“Mostly I test people using RDT (rapid diagnostic testing),” said Mwalukwanda. “When they are found positive, I treat them.”
Malaria takes the lives of 8,000 people annually in Zambia, most of whom are children under the age of five and expectant mothers whose immune systems can often be weakened and compromised. Utilizing testing and treatments for malaria through the efforts of frontline health workers is a way of gettting health care to those who cannot access health care due to long distances from health facilities. However, when Mwalukwanda treats a patient who isn’t improving quickly from a bout of malaria he refers them to an area hospital for accelerated care.
“Most people come to my house when they get sick,” Mwalukwanda added. “But, I do home visits all month. I might see 50 households a month.”
Mwalukwanda, like many community health workers, provides quality care for many families who otherwise would have no care options, especially those who live in remote, rural, or outlying areas like Njovo village. Frontline health workers the world over provide millions of people with health care armed with little more than a backpack of supplies. Frontline health workers are given robust training from governments or NGO programs that have specific programs for community health worker training.

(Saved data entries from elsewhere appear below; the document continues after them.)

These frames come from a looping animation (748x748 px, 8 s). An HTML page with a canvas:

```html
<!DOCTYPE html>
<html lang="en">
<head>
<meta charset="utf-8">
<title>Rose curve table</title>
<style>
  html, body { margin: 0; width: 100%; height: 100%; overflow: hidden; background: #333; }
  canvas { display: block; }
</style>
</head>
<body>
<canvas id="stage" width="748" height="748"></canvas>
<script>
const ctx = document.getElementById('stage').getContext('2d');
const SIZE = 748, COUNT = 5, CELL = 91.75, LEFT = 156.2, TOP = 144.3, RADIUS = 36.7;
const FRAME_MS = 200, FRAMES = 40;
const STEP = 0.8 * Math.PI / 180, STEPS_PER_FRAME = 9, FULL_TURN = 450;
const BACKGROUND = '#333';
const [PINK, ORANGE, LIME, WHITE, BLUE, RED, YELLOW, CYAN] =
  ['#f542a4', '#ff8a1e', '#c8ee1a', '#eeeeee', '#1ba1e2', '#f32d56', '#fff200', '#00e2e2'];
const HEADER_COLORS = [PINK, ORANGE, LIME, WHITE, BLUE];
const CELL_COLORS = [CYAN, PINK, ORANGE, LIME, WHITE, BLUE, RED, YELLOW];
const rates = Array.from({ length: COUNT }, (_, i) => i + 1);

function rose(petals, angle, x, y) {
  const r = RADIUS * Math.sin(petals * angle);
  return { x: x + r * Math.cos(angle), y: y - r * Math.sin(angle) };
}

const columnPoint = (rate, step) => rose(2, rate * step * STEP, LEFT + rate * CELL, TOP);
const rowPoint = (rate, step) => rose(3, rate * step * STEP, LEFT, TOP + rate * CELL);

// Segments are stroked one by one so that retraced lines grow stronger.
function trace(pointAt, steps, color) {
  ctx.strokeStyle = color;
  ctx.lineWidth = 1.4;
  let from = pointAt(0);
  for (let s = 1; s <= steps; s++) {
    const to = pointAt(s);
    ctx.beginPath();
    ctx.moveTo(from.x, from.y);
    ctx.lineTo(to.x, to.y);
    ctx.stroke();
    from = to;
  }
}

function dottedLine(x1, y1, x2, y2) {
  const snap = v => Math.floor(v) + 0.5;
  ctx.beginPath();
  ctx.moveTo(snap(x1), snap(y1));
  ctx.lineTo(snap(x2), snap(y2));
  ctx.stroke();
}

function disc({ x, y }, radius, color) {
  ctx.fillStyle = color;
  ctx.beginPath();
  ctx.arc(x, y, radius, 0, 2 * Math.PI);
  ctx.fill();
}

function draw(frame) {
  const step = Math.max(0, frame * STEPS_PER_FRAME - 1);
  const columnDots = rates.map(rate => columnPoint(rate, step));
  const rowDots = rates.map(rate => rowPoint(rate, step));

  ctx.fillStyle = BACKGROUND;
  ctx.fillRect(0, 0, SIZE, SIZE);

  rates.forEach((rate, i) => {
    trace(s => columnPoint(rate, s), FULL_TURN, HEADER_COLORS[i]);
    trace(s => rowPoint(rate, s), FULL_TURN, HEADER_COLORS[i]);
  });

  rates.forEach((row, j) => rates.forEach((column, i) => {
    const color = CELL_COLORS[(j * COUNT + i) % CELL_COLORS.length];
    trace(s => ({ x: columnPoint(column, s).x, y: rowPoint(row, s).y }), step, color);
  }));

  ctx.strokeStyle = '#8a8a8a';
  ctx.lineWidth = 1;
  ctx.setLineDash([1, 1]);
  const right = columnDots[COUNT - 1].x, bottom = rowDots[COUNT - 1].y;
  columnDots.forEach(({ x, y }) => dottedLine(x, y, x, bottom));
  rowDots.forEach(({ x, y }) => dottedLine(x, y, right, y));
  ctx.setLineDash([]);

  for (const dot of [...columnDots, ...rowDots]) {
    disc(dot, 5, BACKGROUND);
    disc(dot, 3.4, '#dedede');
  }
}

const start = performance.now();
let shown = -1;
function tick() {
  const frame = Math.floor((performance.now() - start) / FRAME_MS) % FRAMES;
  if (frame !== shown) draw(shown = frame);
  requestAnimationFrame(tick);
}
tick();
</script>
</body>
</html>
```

Without the help of Mwalukwanda hundreds of children would die from malaria. He is their primary point of contact for testing and administration of Coartem, the most effective malaria medicine.

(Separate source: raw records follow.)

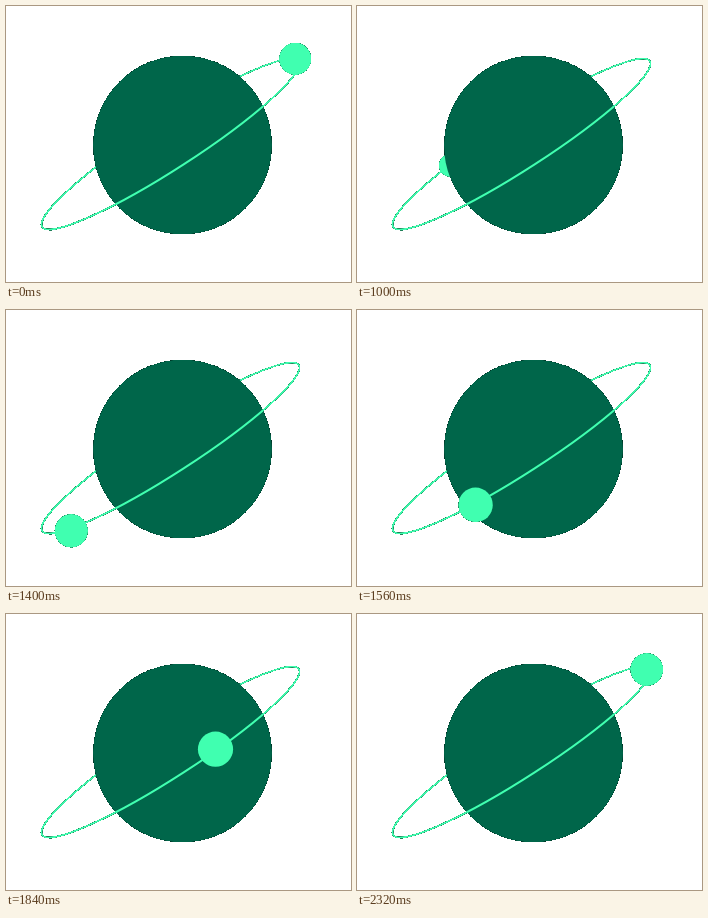
These frames come from a looping animation (345 px wide and 276 px high, 2.36 s). An HTML page with a canvas:

```html
<!DOCTYPE html>
<html lang="en">
<head>
<meta charset="utf-8">
<title>Orbit</title>
<style>
  html, body { margin: 0; width: 100%; height: 100%; overflow: hidden; background: #fff; }
  canvas { display: block; width: 345px; height: 276px; }
</style>
</head>
<body>
<canvas id="stage" width="345" height="276"></canvas>
<script>
const W = 345, H = 276, LOOP = 2360, STEP = 40;
const DARK = '#00664a', MINT = '#40ffb0';
const { sin, cos, exp, PI } = Math;
const rad = deg => deg * PI / 180;

const ctx = document.getElementById('stage').getContext('2d', { willReadFrequently: true });
const planet = { x: 176.5, y: 139, r: 89.5 };
const ring = { x: 164.5, y: 138, a: 152.9, b: 24.2, tilt: rad(-32.9) };
const orbit = { x: 163.3, y: 138, a: 152, b: 24.5, skew: 3.5 };

// Degrees travelled: an even turn with a gentle swell, held back while behind the planet
function travel(t) {
  const lag = 42.7 * exp(-(((t - 1000) / 310) ** 2));
  return 360 * t / LOOP - 1 + 9 * sin(PI * t / LOOP) - lag;
}

function moonAt(t) {
  const turn = travel(t), c = cos(rad(turn)), s = -sin(rad(turn));
  const along = orbit.a * c, across = orbit.b * s - orbit.skew * c;
  const ct = cos(ring.tilt), st = sin(ring.tilt);
  return {
    x: orbit.x + along * ct - across * st,
    y: orbit.y + along * st + across * ct,
    r: 15.8 + 3.2 * s - 1.5 * s * s + 0.4 * c,
    inFront: turn > 150
  };
}

function disc({ x, y, r }, fill) {
  ctx.beginPath();
  ctx.arc(x, y, r, 0, 2 * PI);
  ctx.fillStyle = fill;
  ctx.fill();
}

function arc(end) {
  ctx.beginPath();
  ctx.ellipse(ring.x, ring.y, ring.a, ring.b, ring.tilt, 0, end);
  ctx.strokeStyle = MINT;
  ctx.lineWidth = 2;
  ctx.stroke();
}

// Crisp outline: drop faint edge pixels, darken the remaining ones
function hardenEdges() {
  const image = ctx.getImageData(0, 0, W, H), px = image.data;
  for (let i = 0; i < px.length; i += 4) {
    const alpha = px[i + 3] / 255;
    for (let c = 0; c < 3; c++) px[i + c] *= alpha;
    px[i + 3] = alpha < 0.5 ? 0 : 255;
  }
  ctx.putImageData(image, 0, 0);
}

function draw(t) {
  const moon = moonAt(t);
  ctx.clearRect(0, 0, W, H);
  arc(2 * PI);
  if (!moon.inFront) disc(moon, MINT);
  disc(planet, DARK);
  ctx.save();
  ctx.clip();
  arc(PI);
  ctx.restore();
  if (moon.inFront) disc(moon, MINT);
  hardenEdges();
}

const start = performance.now();
function tick() {
  const t = (performance.now() - start) % LOOP;
  draw(Math.floor(t / STEP) * STEP);
  requestAnimationFrame(tick);
}
tick();
</script>
</body>
</html>
```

This week marks World Health Worker Week (April 7 – 11) where the global health community honors and celebrates health workers who are on the frontlines of health care for so many. This week is also a sober reminder that millions more health workers are needed to provide even more care for people who desperately need interventions to save their lives.
Photos: Jennifer James
Full disclosure: I met Dismus Mwalukwanda while covering Malaria No More’s global launch of its Power of One campaign.